Mara Hoffman Fall 2012 Show — Tribal Shamanism Meets Bandidas Chic
Bohemian-flavored, tribal-inspired prints and gypsy-esque embellishments are part of Mara Hoffman’s designer DNA — whether whipping up a skin-revealing maxi dress, a beach-ready, caftan, or a heavy poncho, Hoffman is likely to incorporate folkloric imagery, beaded embroidery, and suede or leather appliqués. Last season, Hoffman ‘s designed channeled Frida Kahlo but did so in such a psychedelic manner that it felt as if Coyoacán and Mexico City were being depicted through a Joseph and the Amazing Technicolor Dreamcoat lens. For Fall 2012, Hoffman cast a much broader net when piecing together her sources of inspiration, this time fusing together elements from cowboy fashion, indigenous South American civilizations (particularly the Mayans and Aztecs), and shamans (who can disconnect the soul from the physical body, transcend ordinary levels of consciousness, and make contact with the spirit world, in addition to using these powers to heal those around him). As Hoffman describes it, then, the theme for the Fall 2012 show, held on February 11th, was “South American Shaman Cowboys.”

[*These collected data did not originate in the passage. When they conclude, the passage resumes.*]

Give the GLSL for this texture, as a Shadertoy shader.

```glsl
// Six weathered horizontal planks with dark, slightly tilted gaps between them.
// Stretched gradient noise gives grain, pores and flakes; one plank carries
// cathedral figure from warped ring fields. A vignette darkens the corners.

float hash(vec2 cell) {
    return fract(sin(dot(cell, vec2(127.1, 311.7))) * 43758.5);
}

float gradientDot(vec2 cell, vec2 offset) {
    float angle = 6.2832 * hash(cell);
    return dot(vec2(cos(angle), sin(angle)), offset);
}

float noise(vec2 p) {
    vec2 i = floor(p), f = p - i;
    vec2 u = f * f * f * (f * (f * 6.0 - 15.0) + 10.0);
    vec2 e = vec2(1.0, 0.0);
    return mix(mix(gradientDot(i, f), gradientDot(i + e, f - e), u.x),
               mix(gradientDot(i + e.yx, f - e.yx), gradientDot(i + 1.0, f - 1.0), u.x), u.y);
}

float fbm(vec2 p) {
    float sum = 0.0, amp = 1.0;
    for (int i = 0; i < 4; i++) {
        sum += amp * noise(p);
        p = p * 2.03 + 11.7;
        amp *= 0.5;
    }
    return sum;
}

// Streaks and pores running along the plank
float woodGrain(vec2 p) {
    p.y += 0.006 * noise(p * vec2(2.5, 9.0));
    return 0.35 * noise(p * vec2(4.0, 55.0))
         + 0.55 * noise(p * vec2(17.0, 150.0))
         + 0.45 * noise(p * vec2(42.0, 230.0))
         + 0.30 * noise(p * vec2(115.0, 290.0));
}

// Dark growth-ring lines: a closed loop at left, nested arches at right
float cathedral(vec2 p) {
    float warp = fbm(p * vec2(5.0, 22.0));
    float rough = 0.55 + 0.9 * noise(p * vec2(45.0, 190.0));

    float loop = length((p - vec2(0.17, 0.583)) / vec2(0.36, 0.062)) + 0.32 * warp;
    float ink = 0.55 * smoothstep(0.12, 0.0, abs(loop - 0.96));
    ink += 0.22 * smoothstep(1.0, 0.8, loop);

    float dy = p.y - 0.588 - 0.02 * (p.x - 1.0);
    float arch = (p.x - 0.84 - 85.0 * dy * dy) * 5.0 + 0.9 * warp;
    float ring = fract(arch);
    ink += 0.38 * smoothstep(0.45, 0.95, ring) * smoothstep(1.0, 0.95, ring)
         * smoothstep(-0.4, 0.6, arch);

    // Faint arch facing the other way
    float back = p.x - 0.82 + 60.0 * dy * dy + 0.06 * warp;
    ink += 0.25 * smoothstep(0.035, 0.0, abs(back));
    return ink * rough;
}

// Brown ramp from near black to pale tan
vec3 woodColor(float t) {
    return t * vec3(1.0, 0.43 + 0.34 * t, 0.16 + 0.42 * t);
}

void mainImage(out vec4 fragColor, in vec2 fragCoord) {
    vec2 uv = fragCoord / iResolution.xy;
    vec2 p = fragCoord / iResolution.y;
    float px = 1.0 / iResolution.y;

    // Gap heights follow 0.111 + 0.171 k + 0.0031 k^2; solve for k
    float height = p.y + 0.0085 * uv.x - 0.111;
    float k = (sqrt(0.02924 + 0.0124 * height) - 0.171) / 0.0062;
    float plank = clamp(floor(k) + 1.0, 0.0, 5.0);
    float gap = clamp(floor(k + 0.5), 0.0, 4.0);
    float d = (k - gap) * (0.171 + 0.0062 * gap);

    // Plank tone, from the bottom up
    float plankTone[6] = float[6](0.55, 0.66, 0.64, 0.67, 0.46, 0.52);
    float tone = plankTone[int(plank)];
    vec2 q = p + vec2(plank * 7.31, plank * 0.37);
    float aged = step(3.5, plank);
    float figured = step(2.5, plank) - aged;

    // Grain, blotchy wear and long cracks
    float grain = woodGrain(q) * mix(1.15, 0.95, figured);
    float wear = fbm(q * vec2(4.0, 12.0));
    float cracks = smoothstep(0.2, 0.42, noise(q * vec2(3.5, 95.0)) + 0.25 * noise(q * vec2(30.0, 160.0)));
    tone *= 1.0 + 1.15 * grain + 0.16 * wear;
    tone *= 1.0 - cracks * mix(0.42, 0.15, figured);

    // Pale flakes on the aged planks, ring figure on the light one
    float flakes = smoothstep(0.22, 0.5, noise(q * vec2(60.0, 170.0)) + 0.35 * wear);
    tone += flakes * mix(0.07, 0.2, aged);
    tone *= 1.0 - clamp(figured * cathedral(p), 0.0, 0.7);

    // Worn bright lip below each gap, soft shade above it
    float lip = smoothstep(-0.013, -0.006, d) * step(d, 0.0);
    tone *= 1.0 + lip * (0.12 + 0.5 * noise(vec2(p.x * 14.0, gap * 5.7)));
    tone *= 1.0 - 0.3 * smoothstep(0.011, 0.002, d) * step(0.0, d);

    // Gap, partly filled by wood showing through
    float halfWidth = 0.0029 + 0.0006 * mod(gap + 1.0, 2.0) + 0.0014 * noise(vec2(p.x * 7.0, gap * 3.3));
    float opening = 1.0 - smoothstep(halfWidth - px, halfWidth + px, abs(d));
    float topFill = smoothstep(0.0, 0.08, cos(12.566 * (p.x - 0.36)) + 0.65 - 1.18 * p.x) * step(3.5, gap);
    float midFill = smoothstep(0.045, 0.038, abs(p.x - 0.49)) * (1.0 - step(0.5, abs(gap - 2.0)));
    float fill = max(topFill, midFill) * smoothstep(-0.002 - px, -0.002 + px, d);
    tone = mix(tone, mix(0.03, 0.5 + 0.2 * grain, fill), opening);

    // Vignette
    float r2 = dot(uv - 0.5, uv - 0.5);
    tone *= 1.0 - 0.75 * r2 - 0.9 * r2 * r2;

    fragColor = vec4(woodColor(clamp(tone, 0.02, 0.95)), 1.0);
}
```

As usual, Hoffman introduced a series of prints that fit with this overall theme: Tassels, a geometric print that, when viewed up close, includes the silhouette of knotted, fringed tassels (as shown in the grayish sage, persimmon red, lavender, and deep navy blue chiffon hooded gown at top); Magic Carpet, which features concentric rectangular shapes, each layer enriched with intricate details, all pieced together to resemble the types of rugs we’d associate with an Aladdin-like adventure (as seen in the long-sleeved, body-hugging dress pictured fourth from top, which has a bralet-like construction with a triangular cutout beneath the bosom and directly above the belly button); Meteorites, reminiscent of constellation charts due to the lines linking together spheres, arrows, triangles, and pyramid-like structures, many of these references to the Mayan calendar which, not not coincidentally, predicts that 2012 will mark the end of the world (Hoffman seems to both respectfully acknowledge these ancient beliefs and simultaneously dismiss them as one of many apocalyptic myths by incorporating them into her collection, which you can see an example of in the wrap dress pictured after the jump); Stars, a simple print featuring twinkling symbols of varying sizes; and Kilim, inspired by the Turkish prayer rugs.
Chiffon was by far the fabric of choice, with countless dresses that seemed to move in the wind, floating slightly or slinking next to the models’ figures. Silhouettes, however, varied while remaining fluid and uninhibiting — from maxi dresses with tiered ruffled skirts to wrap-around dressed with up-to-there slits and urban hood elements, kaftan-style gowns with asymmetrical necklines and wide sleeves, and scarf-style dressed with simple halter necklines. chunky knit sweaters, cardigans, and ponchos were also peppered throughout the collection to give it an autumnal feel but, truth be told, the entire collection felt more appropriate for a warm climate (its loveliness, however, isn;t in question).
Tons of printed scarves wrapped over models’ heads and around their necks, meanwhile, often worn underneath handmade felt halts by MLE Hagen, added a Bandidas-esque, turn-of-the-century, frontier outlaw element. The occasional baggy jumpsuit and poncho further added to the Mexican cowgirl theme. In terms of the shaman element, well, that was mainly achieved via the usage of transparent fabrics that billowed in the wind like mystical cloud formations. Perhaps the most powerful pieces in conjuring up this spiritual reference were the black chiffon pieces — among them a gorgeous sheer poncho (pictured above) with a V-shaped neckline featuring horizontal strips of fabric knotted at the center, and a sleeveless dashiki gown with a triangle-shaped brass breastplate necklace .
But the most beautiful pieces, in addition to the black pieces mentioned, were the hooded dresses — among them a Meteorites print frock with a va-va-va-voom slit at the thigh.
Check out more images from the runway show after the jump!